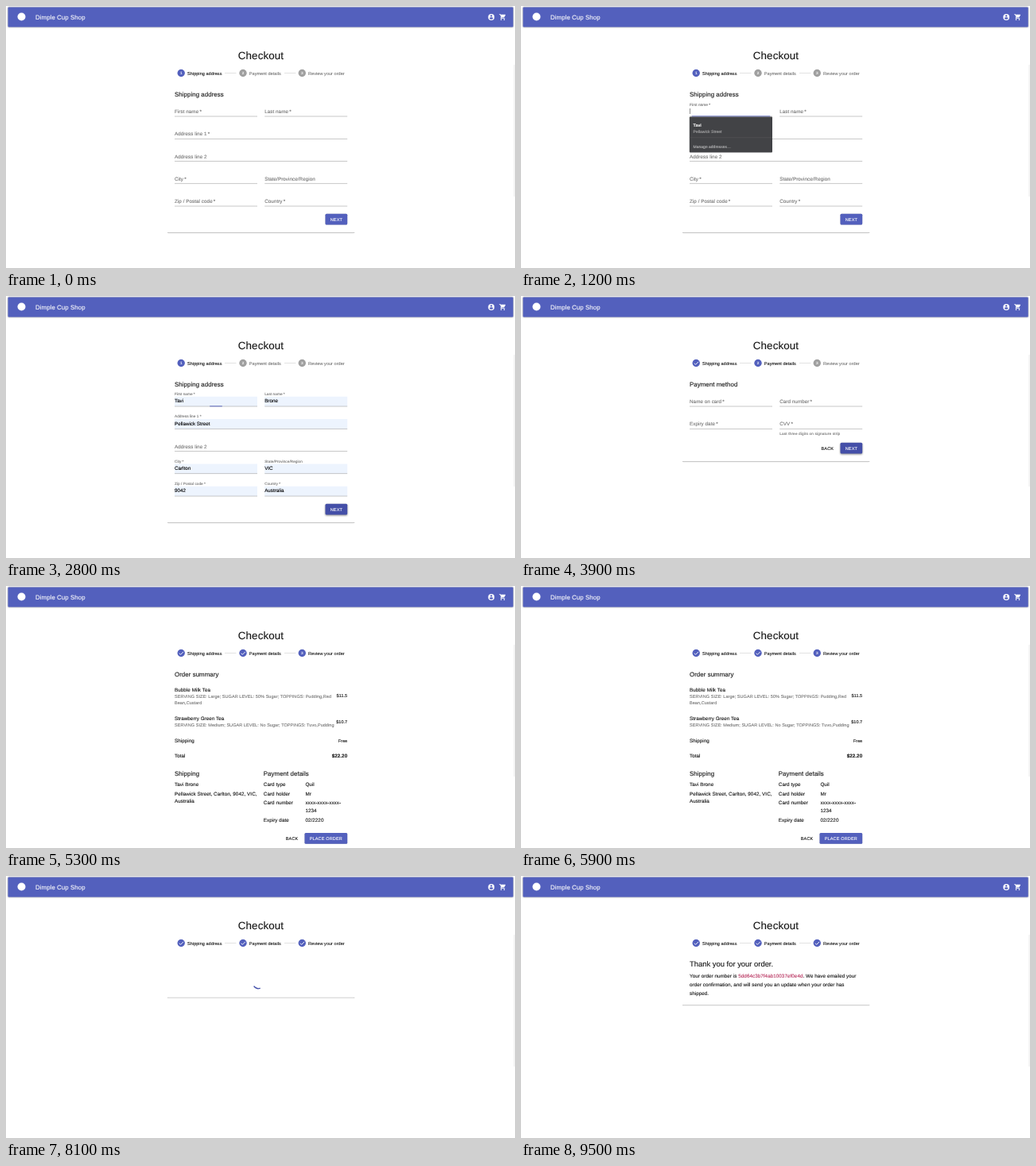
Recreate the animation shown at these times as an HTML page. Size 640 px wide and 330 px high, loop 9.6 s.

```html
<!DOCTYPE html>
<html lang="en">
<head>
<meta charset="utf-8">
<title>Checkout</title>
<style>
  html, body { margin: 0; width: 100%; height: 100%; overflow: hidden; background: #fff; }
  svg { display: block; width: 640px; height: 330px; }
  text {
    font-family: "Liberation Sans", Arial, sans-serif;
    text-rendering: geometricPrecision; white-space: pre;
  }
  text, tspan { fill: currentColor; stroke: currentColor; stroke-width: .12px; }
  .bar { filter: drop-shadow(0 .9px .9px #0006); }
</style>
</head>
<body>
<svg id="stage" viewBox="0 0 640 330"></svg>
<script>
const LOOP = 9600, STEP = 100;
const BLUE = '#5360bd', DARK = [68, 79, 168], LIGHT = [83, 96, 189];
const INK = '#161616', GREY = '#767676';
const BODY = 6.28, SMALL = 5.5, CAPTION = 4.71, HEAD = 7.85;
const LEFT = 212, RIGHT = 325.2, HALF = 104, FULL = 217.2, EDGE = 429.2;
const stage = document.getElementById('stage');

const person = { first: 'Tavi', last: 'Brone', street: 'Pellawick Street', city: 'Carlton', zip: '9042' };
const cart = 'M7 18c-1.1 0-1.99.9-1.99 2S5.9 22 7 22s2-.9 2-2-.9-2-2-2zM1 2v2h2l3.6 7.59-1.35 2.45c-.16.28-.25.61-.25.96 0 1.1.9 2 2 2h12v-2H7.42c-.14 0-.25-.11-.25-.25l.03-.12.9-1.63h7.45c.75 0 1.41-.41 1.75-1.03l3.58-6.49c.08-.14.12-.31.12-.48 0-.55-.45-1-1-1H5.21l-.94-2H1zm16 16c-1.1 0-1.99.9-1.99 2s.89 2 1.99 2 2-.9 2-2-.9-2-2-2z';
const account = 'M12 2a10 10 0 1 0 0 20 10 10 0 0 0 0-20zm0 3a3 3 0 1 1 0 6 3 3 0 0 1 0-6zm0 14.2c-2.5 0-4.71-1.28-6-3.22.03-1.99 4-3.08 6-3.08 1.99 0 5.97 1.09 6 3.08-1.29 1.94-3.5 3.22-6 3.22z';

const clamp = x => Math.max(0, Math.min(1, x));
const mix = (a, b, p) => a + (b - a) * p;

// cubic-bezier(x1, 0, x2, 1)
function bezier(x, x1, x2) {
  let lo = 0, hi = 1;
  for (let i = 0; i < 24; i++) {
    const s = (lo + hi) / 2, r = 1 - s;
    if (3 * r * r * s * x1 + 3 * r * s * s * x2 + s ** 3 < x) lo = s; else hi = s;
  }
  return lo * lo * (3 - 2 * lo);
}
const easeOut = (t, start, length = 200) => bezier(clamp((t - start) / length), 0, .2);
const easeInOut = x => bezier(clamp(x), .42, .58);

function text(str, x, y, size = BODY, color = INK, { anchor = 'start', weight = 400, gap = .0094 } = {}) {
  return `<text x="${x}" y="${y}" font-size="${size}" color="${color}" text-anchor="${anchor}" font-weight="${weight}" letter-spacing="${gap * size}">${str}</text>`;
}
const rect = (x, y, w, h, fill, extra = '') =>
  `<rect x="${x}" y="${y}" width="${w}" height="${h}" fill="${fill}" ${extra}/>`;
const icon = (d, x, y) => `<path d="${d}" fill="#fff" transform="translate(${x} ${y}) scale(.3925)"/>`;
const end = { anchor: 'end' };

function header() {
  return rect(2.5, 1.6, 635.2, 25, BLUE, 'rx=".8" class="bar"') +
    '<circle cx="19.5" cy="13.5" r="5" fill="#fff"/>' +
    text('Dimple Cup Shop', 37, 16.6, HEAD, '#fff') +
    icon(account, 605.5, 9.3) + icon(cart, 619.8, 9.3) +
    rect(638.5, 74, 1, 166, '#ebebeb');
}

function stepper(active) {
  const steps = [['Shipping address', 220.2], ['Payment details', 298], ['Review your order', 372.3]];
  return text('Checkout', 320.5, 67.2, 13.35, INK, { anchor: 'middle' }) +
    '<path d="M275 84.5h14.5M350 84.5h14.5" stroke="#c4c4c4" stroke-width=".5"/>' +
    steps.map(([name, x], i) =>
      `<circle cx="${x}" cy="84.5" r="4.7" fill="${i <= active ? BLUE : '#a0a0a0'}"/>` +
      (i < active
        ? `<path d="M${x - 2.4} 84.7l1.7 1.7 3.5-3.5" fill="none" stroke="#fff" stroke-width=".9"/>`
        : text(i + 1, x, 86.1, 4.6, '#fff', { anchor: 'middle' })) +
      text(name, x + 7.8, 86.5, SMALL, i <= active ? INK : GREY, { gap: .0107 })).join('');
}

const paperEdge = y => rect(203, y - .5, 235.3, .9, '#c2c2c2') + rect(204, y + .4, 233, .6, '#f0f0f0');

function button(label, x, y, hover) {
  const color = LIGHT.map((c, i) => Math.round(mix(c, DARK[i], hover)));
  const shadow = `drop-shadow(0 ${mix(.5, 1, hover)}px ${mix(.5, 1, hover)}px rgba(0,0,0,${mix(.3, .45, hover)}))`;
  return rect(x, y, EDGE - x, 13.7, `rgb(${color})`, `rx="1.5" style="filter:${shadow}"`) +
    text(label, (x + EDGE) / 2, y + 9, SMALL, '#fff', { anchor: 'middle', gap: .0286 });
}
const back = (x, y) => text('BACK', x, y, SMALL, INK, { gap: .0286 });

// Text field: shrink moves the label up, filled is the autofill state, focus scales the active underline
function field(label, x, row, { width = HALF, value = '', shrink = 0, filled = 0, focus = 0, required = true } = {}) {
  const y = 139 + row * 28.26;
  const star = required ? '<tspan dx="1.2">*</tspan>' : '';
  let out = text(label + star, x, mix(y - 3.9, y - 13.9, shrink), mix(BODY, CAPTION, shrink), GREY);
  if (filled) {
    out += rect(x, y - 12.3, width, 12.3, '#edf4fe') +
      text(value, x, y - 4.6, filled > 1 ? BODY : 4.8, '#000', { gap: 0 });
  }
  out += rect(x, y - .3, width, .6, '#a4a4a4');
  if (focus) out += rect(x + width * (1 - focus) / 2, y - .6, width * focus, .9, BLUE);
  return out;
}

function dropdown(highlight) {
  return rect(211.8, 139.4, 104.2, 45, '#424346', 'rx="1"') +
    (highlight ? rect(211.8, 141.3, 104.2, 24.2, '#5c5d5f') : '') +
    rect(211.8, 165.6, 104.2, .5, '#58595b') +
    text(person.first, 216.6, 152, 5.3, '#fff', { weight: 700, gap: 0 }) +
    text(person.street, 216.6, 159.7, 5.05, '#a9a9aa', { gap: 0 }) +
    text('Manage addresses…', 216.6, 179, 5, '#b9b9ba', { gap: 0 });
}

function addressPage(t) {
  const filled = t >= 2200 ? 2 : t >= 1700 ? 1 : 0;
  const shrink = easeOut(t, 1665);
  const auto = (value, width = HALF) => ({ value, width, shrink, filled });
  const focus = t < 2700 ? easeOut(t, 1060) : 1 - easeOut(t, 2697);
  const first = { ...auto(person.first), shrink: easeOut(t, 1060), focus: focus > .01 ? focus : 0 };
  return stepper(0) + text('Shipping address', LEFT, 113.7, HEAD) +
    field('First name', LEFT, 0, first) +
    field('Last name', RIGHT, 0, auto(person.last)) +
    field('Address line 1', LEFT, 1, auto(person.street, FULL)) +
    field('Address line 2', LEFT, 2, { width: FULL, required: false }) +
    field('City', LEFT, 3, auto(person.city)) +
    field('State/Province/Region', RIGHT, 3, { ...auto('VIC'), required: false }) +
    field('Zip / Postal code', LEFT, 4, auto(person.zip)) +
    field('Country', RIGHT, 4, auto('Australia')) +
    (t >= 1100 && t < 2200 ? rect(212.1, 129, .5, 7, '#222') : '') +
    button('NEXT', 401.5, 261.7, easeOut(t, 2500, 250)) + paperEdge(285.6) +
    (t >= 1200 && t < 2200 ? dropdown(t >= 1700) : '');
}

function paymentPage() {
  return stepper(1) + text('Payment method', LEFT, 113.7, HEAD) +
    field('Name on card', LEFT, 0) + field('Card number', RIGHT, 0) +
    field('Expiry date', LEFT, 1) + field('CVV', RIGHT, 1) +
    text('Last three digits on signature strip', RIGHT, 174.8, CAPTION, GREY, { gap: .033 }) +
    back(377.5, 193.8) + button('NEXT', 401.5, 184.7, 1) + paperEdge(208.6);
}

function reviewPage(t) {
  const note = (str, y) => text(str, LEFT, y, SMALL, GREY, { gap: .0107 });
  const price = (str, y) => text(str, EDGE, y, SMALL, INK, end);
  const pair = (name, value, y) => text(name, 323.8, y) + text(value, 376.4, y);
  const hover = t < 6000 ? 1 - easeOut(t, 4080, 250) : easeOut(t, 6160, 250);
  return stepper(2) + text('Order summary', LEFT, 113.7, HEAD) +
    text('Bubble Milk Tea', LEFT, 132.5) +
    note('SERVING SIZE: Large; SUGAR LEVEL: 50% Sugar; TOPPINGS: Pudding,Red', 141) +
    note('Bean,Custard', 149) + price('$11.5', 140.4) +
    text('Strawberry Green Tea', LEFT, 168.6) +
    note('SERVING SIZE: Medium; SUGAR LEVEL: No Sugar; TOPPINGS: Tuvo,Pudding', 177) + price('$10.7', 172.6) +
    text('Shipping', LEFT, 197) + price('Free', 196.8) +
    text('Total', LEFT, 216.4) + text('$22.20', EDGE, 216.4, BODY, INK, { anchor: 'end', weight: 700 }) +
    text('Shipping', LEFT, 239.2, HEAD) + text('Payment details', 323.8, 239.2, HEAD) +
    text(`${person.first} ${person.last}`, LEFT, 252.3) +
    text(`${person.street}, ${person.city}, ${person.zip}, VIC,`, LEFT, 264) + text('Australia', LEFT, 273.4) +
    pair('Card type', 'Quil', 252.3) + pair('Card holder', 'Mr', 264) +
    pair('Card number', 'xxxx-xxxx-xxxx-', 275.4) + text('1234', 376.4, 284.8) +
    pair('Expiry date', '02/2220', 297) +
    back(351.8, 320) + button('PLACE ORDER', 375.5, 311, hover);
}

function spinnerPage(t) {
  const turn = ((t - 6460) % 1400) / 1400;
  const grow = easeInOut(turn * 2), leave = easeInOut(turn * 2 - 1);
  const dash = mix(1, 100, grow), offset = -15 * grow - 110 * leave;
  return stepper(3) + paperEdge(153.3) +
    `<circle r="20.2" fill="none" stroke="#3f4ca8" stroke-width="3.6" stroke-dasharray="${dash} 200" stroke-dashoffset="${offset}" transform="translate(317.5 134.5) scale(.357) rotate(${360 * turn})"/>`;
}

function thanksPage() {
  return stepper(3) + text('Thank you for your order.', LEFT, 114.1, 9.42, INK, { gap: 0 }) +
    text('Your order number is <tspan color="#b8325f">5dd64c3b7f4ab10037ef0e4d</tspan>. We have emailed your', LEFT, 127.8) +
    text('order confirmation, and will send you an update when your order has', LEFT, 138.7) +
    text('shipped.', LEFT, 149.6) + paperEdge(162.8);
}

function page(t) {
  if (t < 3800) return addressPage(t);
  if (t < 4100) return paymentPage();
  if (t < 6500) return reviewPage(t);
  return t < 8500 ? spinnerPage(t) : thanksPage();
}

const start = performance.now();
let shown = -1;
function tick() {
  const t = Math.floor((performance.now() - start) % LOOP / STEP) * STEP;
  if (t !== shown) stage.innerHTML = header() + page(shown = t);
  requestAnimationFrame(tick);
}
tick();
</script>
</body>
</html>
```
^^^^
▸ **DIRECTIONS FOR THIS TASK**: Lines from the entries that contain the string "BLUE" must be found and copied.

▸ **SOLUTION FOR THIS TASK**:
const BLUE = '#5360bd', DARK = [68, 79, 168], LIGHT = [83, 96, 189];
  return rect(2.5, 1.6, 635.2, 25, BLUE, 'rx=".8" class="bar"') +
      `<circle cx="${x}" cy="84.5" r="4.7" fill="${i <= active ? BLUE : '#a0a0a0'}"/>` +
  if (focus) out += rect(x + width * (1 - focus) / 2, y - .6, width * focus, .9, BLUE);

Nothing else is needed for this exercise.